I used to love writing. It was my default activity (that, and reading); everything else something I endured in order to get to the writing. I would hide my...
Friday, June 12, 2009
The September Issue
I'm not sure if the doco The September Issue is going to get a cinema release in Australia but I was lucky enough to see it last night as part of the Sydney Film Festival.
Even though I tend to enjoy most fashion flicks (and please, the woeful Sex and the City Movie does not count) they generally get panned by reviewers who don't really 'get' the frilly world of frocks, but I suspect this will be quite well received by audiences, fashionista or no, as it touches on so much more than clothes.

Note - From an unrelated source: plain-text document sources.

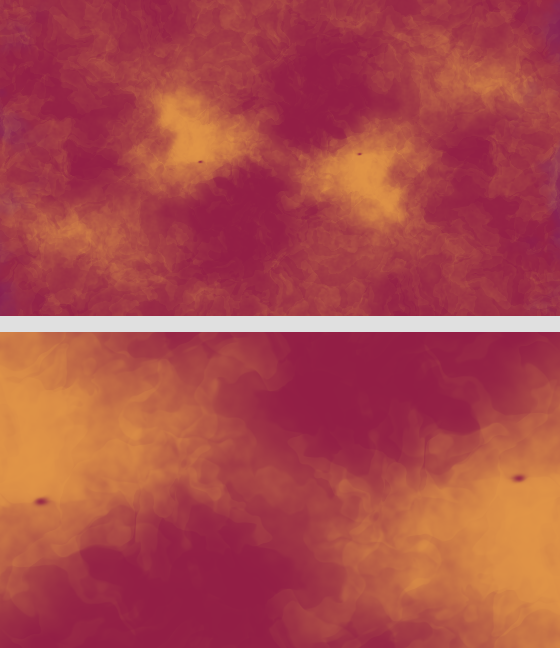
Top: the whole. Bottom: its middle third, enlarged.
A WebGL 1 fragment shader for this texture:

```glsl
precision highp float;
// Painted clouds of glowing amber over crimson, mirrored through the centre.
// Warped soft masses set the light and shade; lobed sheets of gradient noise
// add crisp cloud rims, and finer noise adds mottling and grain.

uniform vec2 u_resolution;

vec2 hashGradient(vec2 cell) {
  vec2 h = vec2(dot(cell, vec2(127.1, 311.7)), dot(cell, vec2(269.5, 183.3)));
  return 2.0 * fract(sin(h) * 43758.545) - 1.0;
}

float gradientNoise(vec2 p) {
  vec2 i = floor(p);
  vec2 f = p - i;
  vec2 u = f * f * f * (f * (f * 6.0 - 15.0) + 10.0);
  vec2 e = vec2(1.0, 0.0);
  float a = dot(hashGradient(i), f);
  float b = dot(hashGradient(i + e), f - e);
  float c = dot(hashGradient(i + e.yx), f - e.yx);
  float d = dot(hashGradient(i + 1.0), f - 1.0);
  return mix(mix(a, b, u.x), mix(c, d, u.x), u.y);
}

float fbm(vec2 p) {
  float sum = 0.0;
  float amplitude = 0.5;
  for (int i = 0; i < 5; i++) {
    sum += amplitude * gradientNoise(p);
    p = mat2(1.6, 1.2, -1.2, 1.6) * p + 7.3;
    amplitude *= 0.5;
  }
  return sum;
}

// Soft elliptical mass, turned by an angle
float mass(vec2 p, vec2 centre, vec2 radius, float angle) {
  vec2 d = p - centre;
  float c = cos(angle);
  float s = sin(angle);
  d = vec2(c * d.x + s * d.y, c * d.y - s * d.x) / radius;
  return exp(-dot(d, d));
}

// Cloud sheet with a crisp, lobed rim that fades inward
float sheet(vec2 p, float scale, vec2 offset) {
  float lobes = abs(gradientNoise(p * 11.0 + offset)) + 0.5 * abs(gradientNoise(p * 25.0 - offset));
  float depth = fbm(p * scale + offset) + 0.13 * lobes - 0.04;
  return smoothstep(0.0, 0.018, depth) * exp(-7.0 * max(depth, 0.0));
}

// Half of the light; the other half is its point reflection
float cloudLight(vec2 p) {
  vec2 w = p + 0.3 * vec2(fbm(p * 4.0 + 2.3), fbm(p * 4.0 + 19.7));

  // Amber glow and its bridge to the centre
  float light = 0.83 * mass(w, vec2(-0.34, 0.085), vec2(0.135, 0.175), 0.1);
  light += 0.38 * mass(w, vec2(-0.14, 0.04), vec2(0.19, 0.09), -0.3);
  // Dimmer orange banks
  light += 0.34 * mass(w, vec2(0.62, 0.26), vec2(0.28, 0.1), -0.36);
  light += 0.17 * mass(w, vec2(-0.2, 0.37), vec2(0.25, 0.14), 0.0);
  // Crimson hollows
  light -= 0.32 * mass(w, vec2(0.12, 0.16), vec2(0.22, 0.1), 0.75);
  light -= 0.14 * mass(w, vec2(0.6, -0.01), vec2(0.24, 0.09), 0.85);
  light -= 0.16 * mass(w, vec2(-0.38, 0.43), vec2(0.11, 0.09), 0.3);
  light -= 0.1 * mass(w, vec2(-0.78, 0.3), vec2(0.2, 0.16), 0.0);

  // Billows and overlapping rims
  light += 0.2 * fbm(w * 5.0 + 31.0);
  for (int i = 0; i < 3; i++) {
    float k = float(i);
    light += 0.085 * sheet(w, 2.6 + 1.1 * k, vec2(5.7, 13.1) * (k + 1.0));
  }

  // Small dark fleck in the glow
  light -= 0.75 * mass(p, vec2(0.252, 0.012), vec2(0.007, 0.004), 0.1);
  return light;
}

void main() {
  vec2 p = (gl_FragCoord.xy - 0.5 * u_resolution) / u_resolution.y;
  float light = 0.035 + cloudLight(p) + cloudLight(-p);

  // Mottling and grain, stronger where it is lit
  float lit = smoothstep(0.02, 0.5, light);
  light += (0.08 + 0.27 * lit) * fbm(p * 24.0 + 3.0);
  light += (0.02 + 0.06 * lit) * gradientNoise(p * 95.0);

  // Soft limits at both ends of the ramp
  light = 0.5 * (light + sqrt(light * light + 0.004));
  light = min(light, 0.8 + 0.24 * (1.0 - exp(-max(light - 0.8, 0.0) / 0.24)));

  vec3 crimson = vec3(0.575, 0.115, 0.27);
  vec3 amber = vec3(0.875, 0.575, 0.277);
  vec3 colour = mix(crimson, amber, light);
  colour.r -= 0.06 * light * (1.0 - light);

  // Violet haze near the sides
  float haze = smoothstep(0.68, 0.92, abs(p.x)) * smoothstep(-0.05, 0.25, fbm(p * 6.0 + 47.0));
  colour += haze * vec3(-0.05, 0.0, 0.06);
  gl_FragColor = vec4(colour, 1.0);
}
```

The September Issue is a fabulous fly on the wall documentary which follows US Vogue Editor-in-Chief Anna Wintour for six months as she and her staff pull together the September 2007 issue of the magazine, still the biggest issue in it's history. The documentary maker was given unprecedented access into the hallowed cubicles of Vogue and I loved seeing how the issue was pulled together.
Anna Wintour has a reputation as an ice queen and this film will do nothing to dispel that perception. Meryl Streep's Miranda Priestly in The Devil Wears Prada was so freakishly spot on that if you'd put her in a blonde bob they could be one and the same person. She is unrelentingly critical, seems to make her decisions as to which photos and clothes make the pages on a completely arbitrary basis and doesn't demonstrate any great passion for the fashion she reigns over, although surely she must feel it.
What amazed me was that the hyperbole about her influence in the fashion industry seems not be hyperbole at all, with her silent withering looks able to make and break a designers career. It is amusing to see her actually summon a guffaw as she gives the CEO of Neiman Marcus a flirty arm touch at a Vogue/retail conference.
Vogue's Creative Director Grace Coddington comes off as the antithesis of Anna. She has warmth, a sense of humour and a devoted passion for the beauty of fashion and the aesthetic in general. She is a true artist and Anna does give credit where credit is due (apparently she has been quoted as saying she can't live without Grace), despite their numerous disagreements.
As a study in office politics this film is priceless. Of course these things can be cut so easily to push or pull the audience in a particular direction, but Anna was at the Sundance premiere so she can't be too miffed about it.
As soon as it finished I wanted to watch it again to revisit the behind the scenes glimpses of the high fashion shoots + relive Anna's ruthless cut downs and evil eye. And I wanted to befriend the lovely Grace.
For a more cerebral review of the doco written by someone with a better handle on the film world click here.